Espinoza: We began with eight students, now we have 60. It’s not exclusive to Hispanic people – we have opened the door to others. We do social and community outreach events, like free dental screenings for kids in struggling neighborhoods. I didn’t come from a privileged background, so I can relate to the need.
Lopez: I have learned that when you see how people treat others around them, you get an inclination about how they will be around people in our community and in our society. I am so proud of what he has already accomplished, and he hasn’t even graduated.
Espinoza: Whenever Dr. Lopez is here, he brings up the three R’s – that’s his thing: respect, relationships, reflection.
Lopez: I drill it into all our students: Have respect for yourself [and] the people around you – your classmates, faculty, the community. Create and value relationships. And take the time to reflect on your motivation.
Espinoza: He always brings everything back to the importance of meaning and happiness in everyone’s lives and how that translates into being successful. That and the three R’s summarize Dr. Lopez for me.
Lopez: Being associated with meaning and happiness? It doesn’t get better than that! You don’t wait for the opportunity to help each other. You create the opportunity and the culture of caring. Ruben is part of that.
Espinoza: Dr. Lopez has always been there for us. In a few months, we will graduate and be dentists, and then we will be colleagues.
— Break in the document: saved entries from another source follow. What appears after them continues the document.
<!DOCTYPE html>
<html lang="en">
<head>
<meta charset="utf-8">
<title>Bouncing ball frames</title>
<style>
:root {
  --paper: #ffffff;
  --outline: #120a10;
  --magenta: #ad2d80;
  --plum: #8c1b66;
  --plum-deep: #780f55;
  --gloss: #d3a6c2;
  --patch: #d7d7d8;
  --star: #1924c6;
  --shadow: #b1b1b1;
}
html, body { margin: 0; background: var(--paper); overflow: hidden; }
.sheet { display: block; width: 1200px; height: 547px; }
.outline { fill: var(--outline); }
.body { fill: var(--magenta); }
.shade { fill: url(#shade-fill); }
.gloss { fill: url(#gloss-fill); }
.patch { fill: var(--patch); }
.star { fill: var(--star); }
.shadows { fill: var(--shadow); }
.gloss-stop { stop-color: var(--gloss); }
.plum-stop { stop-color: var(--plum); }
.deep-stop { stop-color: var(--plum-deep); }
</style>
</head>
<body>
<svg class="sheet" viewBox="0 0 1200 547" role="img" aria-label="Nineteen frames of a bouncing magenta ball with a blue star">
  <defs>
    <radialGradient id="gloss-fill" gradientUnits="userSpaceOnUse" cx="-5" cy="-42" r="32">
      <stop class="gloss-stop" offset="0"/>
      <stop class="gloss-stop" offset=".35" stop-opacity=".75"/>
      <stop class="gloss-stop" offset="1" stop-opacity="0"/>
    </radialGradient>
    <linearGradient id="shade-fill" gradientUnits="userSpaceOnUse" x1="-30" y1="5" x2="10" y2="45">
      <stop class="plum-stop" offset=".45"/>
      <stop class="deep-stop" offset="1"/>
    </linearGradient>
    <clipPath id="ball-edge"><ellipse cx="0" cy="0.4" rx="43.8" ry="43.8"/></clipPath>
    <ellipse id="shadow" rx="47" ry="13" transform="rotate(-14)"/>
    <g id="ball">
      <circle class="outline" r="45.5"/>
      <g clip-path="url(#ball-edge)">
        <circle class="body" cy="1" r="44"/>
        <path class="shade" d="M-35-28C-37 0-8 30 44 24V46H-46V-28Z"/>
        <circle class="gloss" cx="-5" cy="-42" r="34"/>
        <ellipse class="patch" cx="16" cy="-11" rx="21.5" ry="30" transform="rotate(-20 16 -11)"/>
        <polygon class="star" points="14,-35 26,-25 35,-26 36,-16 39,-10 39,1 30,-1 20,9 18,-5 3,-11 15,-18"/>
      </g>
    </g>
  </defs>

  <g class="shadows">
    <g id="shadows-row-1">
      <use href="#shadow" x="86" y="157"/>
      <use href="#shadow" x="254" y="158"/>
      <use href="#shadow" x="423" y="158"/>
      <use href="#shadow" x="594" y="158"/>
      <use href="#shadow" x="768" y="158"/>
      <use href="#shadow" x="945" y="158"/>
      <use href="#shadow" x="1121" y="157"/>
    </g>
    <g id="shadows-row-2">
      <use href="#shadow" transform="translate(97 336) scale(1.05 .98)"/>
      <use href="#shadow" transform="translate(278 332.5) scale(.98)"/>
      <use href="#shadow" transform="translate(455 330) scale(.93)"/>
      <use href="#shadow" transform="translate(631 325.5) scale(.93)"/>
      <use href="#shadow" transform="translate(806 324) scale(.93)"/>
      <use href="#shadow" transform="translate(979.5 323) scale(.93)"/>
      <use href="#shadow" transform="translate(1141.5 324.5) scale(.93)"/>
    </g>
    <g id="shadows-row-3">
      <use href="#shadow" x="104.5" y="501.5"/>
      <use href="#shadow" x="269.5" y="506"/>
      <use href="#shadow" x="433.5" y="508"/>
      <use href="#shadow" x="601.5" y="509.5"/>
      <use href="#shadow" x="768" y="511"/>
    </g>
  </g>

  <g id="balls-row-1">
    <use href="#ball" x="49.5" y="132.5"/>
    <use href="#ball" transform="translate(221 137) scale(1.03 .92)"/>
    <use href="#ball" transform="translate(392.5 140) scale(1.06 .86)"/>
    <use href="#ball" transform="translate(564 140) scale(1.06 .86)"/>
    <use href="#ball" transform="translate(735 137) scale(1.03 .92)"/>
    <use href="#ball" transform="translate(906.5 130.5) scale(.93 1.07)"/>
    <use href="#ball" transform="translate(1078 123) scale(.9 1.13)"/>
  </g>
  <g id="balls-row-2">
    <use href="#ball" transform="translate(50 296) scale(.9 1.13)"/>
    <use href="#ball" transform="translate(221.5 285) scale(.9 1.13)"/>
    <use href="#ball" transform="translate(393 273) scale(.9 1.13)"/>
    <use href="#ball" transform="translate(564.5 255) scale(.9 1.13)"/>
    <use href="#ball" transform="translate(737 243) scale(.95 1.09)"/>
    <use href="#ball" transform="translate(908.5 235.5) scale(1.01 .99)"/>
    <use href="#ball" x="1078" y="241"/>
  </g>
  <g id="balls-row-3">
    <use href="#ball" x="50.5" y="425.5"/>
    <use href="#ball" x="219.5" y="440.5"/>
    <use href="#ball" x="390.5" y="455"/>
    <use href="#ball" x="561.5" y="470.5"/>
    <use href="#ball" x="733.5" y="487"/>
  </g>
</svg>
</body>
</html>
Lopez: Ruben, from the first day I met you, we were colleagues. We have always been colleagues. That’s the magic of it all.